The benefits to be gained from installing new CADCAM software can be considerable. An old system may be inefficient and slow and programming on the machine control may be leading to excessive non-productive time. A system which is complex to operate forces companies to rely on one person, reducing flexibility and leaving them vulnerable to any absences. The majority of parts to be manufactured are now designed in CAD, so the ability to interpret and manipulate data from numerous different sources is important, allowing companies to work with many more customers without any CAD Translation problems. Toolpath quality has a significant impact on cycle time, tool life, and the finish on the completed part. Picking a system which is efficient and reliable pays dividends.
These are just some of the drivers for investment in CAD/CAM software. Other factors to consider are the nature of the parts to be machined. Are they 2D, 3D or do they require 5-axis CNC machining? What machinery needs to be programmed? Is it high-speed, multi-axis, positioning or continuous 5-axis? What type of metals are being cut? What skills are available? Is someone already skilled in CNC programming? Is shop floor programming anticipated?
When shortlisting systems for consideration, the capabilities of the supplier play a key role. Local technical support is important, as is taking full advantage of training. Short cuts here can have a serious impact on efficiency. Problems with a CNC program directly affect production, stopping machines and causing damage. Conversely, smooth running CAD/CAM software will speed up deliveries, shorten cycle times and greatly boost productivity. Good suppliers will have the capacity to provide the necessary levels of service and will have a continuous development program geared to keeping customers at the forefront of technology.
Visiting existing customers with similar applications will help companies to form an opinion on the CAM supplier’s performance. Questions to ask include:
* How long do programs take to prepare?
* Is any G code editing required?
* What CAD files are imported?
* Have cycle times been reduced?
* Has the quality of the finished part improved?
* Is the support good?

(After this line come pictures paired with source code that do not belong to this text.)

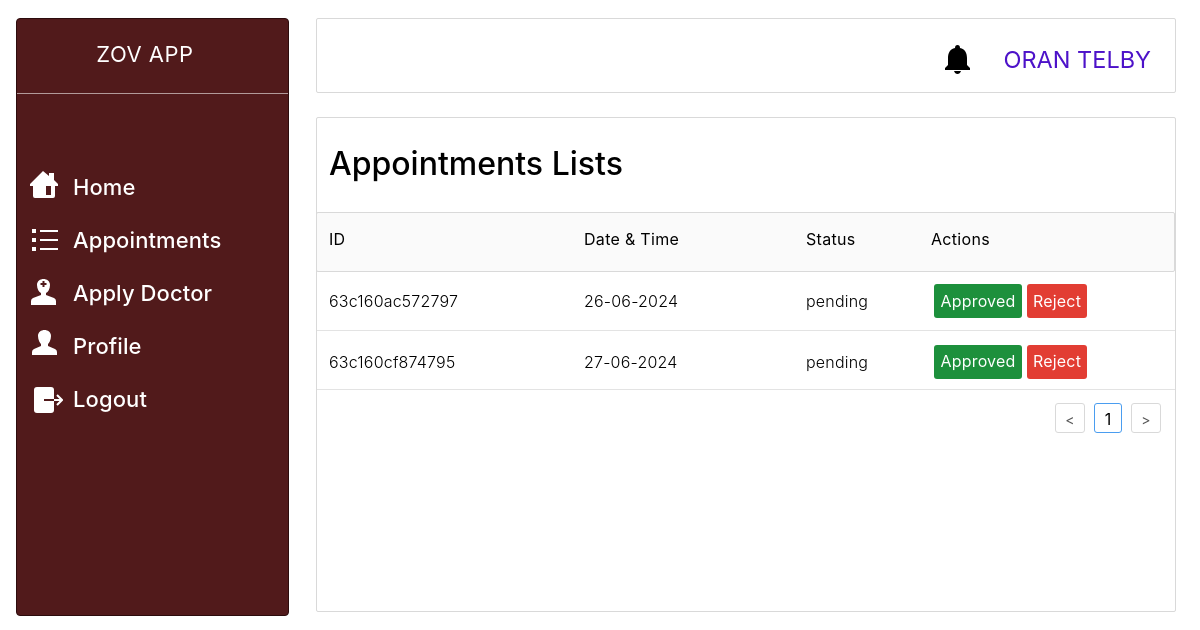
<!DOCTYPE html>
<html lang="en">
<head>
<meta charset="utf-8">
<title>Appointments Lists</title>
<style>
:root {
  --maroon: #511a1b;
  --maroon-edge: #2c0c0d;
  --line: #d9d9d9;
  --row-line: #e3e3e3;
  --head-bg: #fafafa;
  --violet: #4d12c9;
  --green: #1d903c;
  --red: #e23d33;
  --blue: #4a9df0;
}
* { box-sizing: border-box; margin: 0; padding: 0; }
body {
  width: 1200px; height: 630px; overflow: hidden;
  background: #fff; color: #000;
  font-family: Inter, "Open Sans", sans-serif;
}
a { color: inherit; text-decoration: none; }
.app {
  width: 1200px; height: 630px; padding: 18px 24px 0 16px;
  display: grid; grid-template-columns: 273px 860px; column-gap: 27px;
  align-items: start;
}
.sidebar {
  height: 598px; background: var(--maroon); color: #fff;
  border: 1px solid var(--maroon-edge); border-radius: 4px;
}
.brand {
  height: 75px; padding: 0 15px 5px 0;
  display: flex; align-items: center; justify-content: center;
  border-bottom: 1px solid #b29a9a;
  font-size: 22px; letter-spacing: .5px;
}
.menu { list-style: none; padding-top: 66px; }
.menu a {
  height: 53px; padding-left: 12px;
  display: flex; align-items: center; gap: 10px;
  font-size: 22px; font-weight: 500; letter-spacing: .1px;
}
.menu svg { width: 34px; height: 34px; flex: none; }
.main { display: flex; flex-direction: column; gap: 24px; }
.topbar {
  height: 75px; padding: 8px 24px 0 0;
  display: flex; align-items: center; justify-content: flex-end; gap: 32px;
  border: 1px solid var(--line); border-radius: 2px;
}
.topbar svg { width: 27px; height: 30px; }
.user { color: var(--violet); font-size: 23.5px; white-space: nowrap; }
.panel { height: 495px; border: 1px solid var(--line); border-radius: 2px; }
h1 {
  height: 94px; padding: 0 0 4px 12px;
  display: flex; align-items: center;
  font-size: 32px; font-weight: 500;
}
.row {
  height: 59px; padding-left: 12px;
  display: grid; grid-template-columns: 255px 222px 125px 1fr; align-items: center;
  border-bottom: 1px solid var(--row-line);
  font-size: 16px; font-weight: 300; letter-spacing: .2px;
}
.row.head {
  height: 60px; margin-left: -1px; padding: 0 0 7px 12px;
  background: var(--head-bg); border: 1px solid var(--line); border-radius: 2px;
  font-weight: 400; letter-spacing: .3px;
}
.row.second { padding-top: 4px; }
.actions { display: flex; gap: 5px; padding-left: 3px; }
.button {
  height: 34px; display: flex; align-items: center; justify-content: center;
  border-radius: 3px; color: #fff; font-weight: 400;
}
.second .button { padding-bottom: 2px; }
.approve { width: 88px; background: var(--green); }
.reject { width: 60px; background: var(--red); }
.pages { display: flex; justify-content: flex-end; gap: 9px; padding: 13px 14px 0 0; }
.pages a {
  width: 30px; height: 30px; padding-top: 2px;
  display: flex; align-items: center; justify-content: center;
  border: 1px solid var(--line); border-radius: 3px;
  font-size: 14px; color: #555;
}
.pages .current { width: 28px; border-color: var(--blue); color: #000; font-size: 16px; }
</style>
</head>
<body>
<div class="app">
  <aside class="sidebar">
    <div class="brand">ZOV APP</div>
    <nav>
      <ul class="menu">
        <li><a href="#">
          <svg viewBox="0 0 34 34" fill="#fff" aria-hidden="true"><path d="M1 14 14 1 20 6V3h5v7l4 4v2h-3v10q0 2-2 2H6q-2 0-2-2V16H1z"/><path d="M17 16h5v9h-5z" fill="#511a1b"/></svg>
          <span>Home</span></a></li>
        <li><a href="#">
          <svg viewBox="0 0 34 34" fill="#fff" aria-hidden="true"><path d="M3 6h4v4H3zM3 15h4v4H3zM3 24h4v4H3zM11 7h18v2H11zM11 16h18v2H11zM11 25h18v2H11z"/></svg>
          <span>Appointments</span></a></li>
        <li><a href="#">
          <svg viewBox="0 0 34 34" fill="#fff" aria-hidden="true"><path d="M8 9C8 1 21 1 21 9c0 4-2 7-4 8v2l8 3q2 1 2 3v4H2v-4q0-2 2-3l8-3v-2c-2-1-4-4-4-8z"/><path d="M13.5 5h2v2h2v2h-2v2h-2V9h-2V7h2z" fill="#511a1b"/></svg>
          <span>Apply Doctor</span></a></li>
        <li><a href="#">
          <svg viewBox="0 0 34 34" fill="#fff" aria-hidden="true"><path d="M9 7C9 -1 22 -1 22 7c0 4-2 7-3 8v2l7 3q2 1 2 3v3H3v-3q0-2 2-3l7-3v-2c-1-1-3-4-3-8z"/></svg>
          <span>Profile</span></a></li>
        <li><a href="#">
          <svg viewBox="0 0 34 34" aria-hidden="true"><rect x="5" y="5" width="20" height="26" rx="3" fill="#fff"/><path d="M15 18h10" fill="none" stroke="#511a1b" stroke-width="2"/><path d="M25 18h8M28 13l5 5-5 5" fill="none" stroke="#fff" stroke-width="2"/></svg>
          <span>Logout</span></a></li>
      </ul>
    </nav>
  </aside>

  <main class="main">
    <header class="topbar">
      <svg viewBox="0 0 27 30" role="img" aria-label="Notifications"><path d="M11 3q0-3 2.5-3T16 3c5 1 7 5 7 10v7l3 3v2H1v-2l3-3v-7C4 8 6 4 11 3zM10 26h7q-1 3-3.5 3T10 26z"/></svg>
      <a class="user" href="#">ORAN TELBY</a>
    </header>

    <section class="panel">
      <h1>Appointments Lists</h1>
      <div class="row head">
        <span>ID</span><span>Date &amp; Time</span><span>Status</span><span>Actions</span>
      </div>
      <div class="row">
        <span>63c160ac572797</span><span>26-06-2024</span><span>pending</span>
        <div class="actions"><a class="button approve" href="#">Approved</a><a class="button reject" href="#">Reject</a></div>
      </div>
      <div class="row second">
        <span>63c160cf874795</span><span>27-06-2024</span><span>pending</span>
        <div class="actions"><a class="button approve" href="#">Approved</a><a class="button reject" href="#">Reject</a></div>
      </div>
      <nav class="pages" aria-label="Pages">
        <a href="#">&lt;</a><a class="current" href="#">1</a><a href="#">&gt;</a>
      </nav>
    </section>
  </main>
</div>
</body>
</html>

Testing the performance of CAD/CAM software on your components is an essential part of the evaluation process. Here you can check for CAD compatibility, verifying that the design has been imported accurately into the CAM system, that it can be manipulated, and any repairs to the design carried out, ready for machining.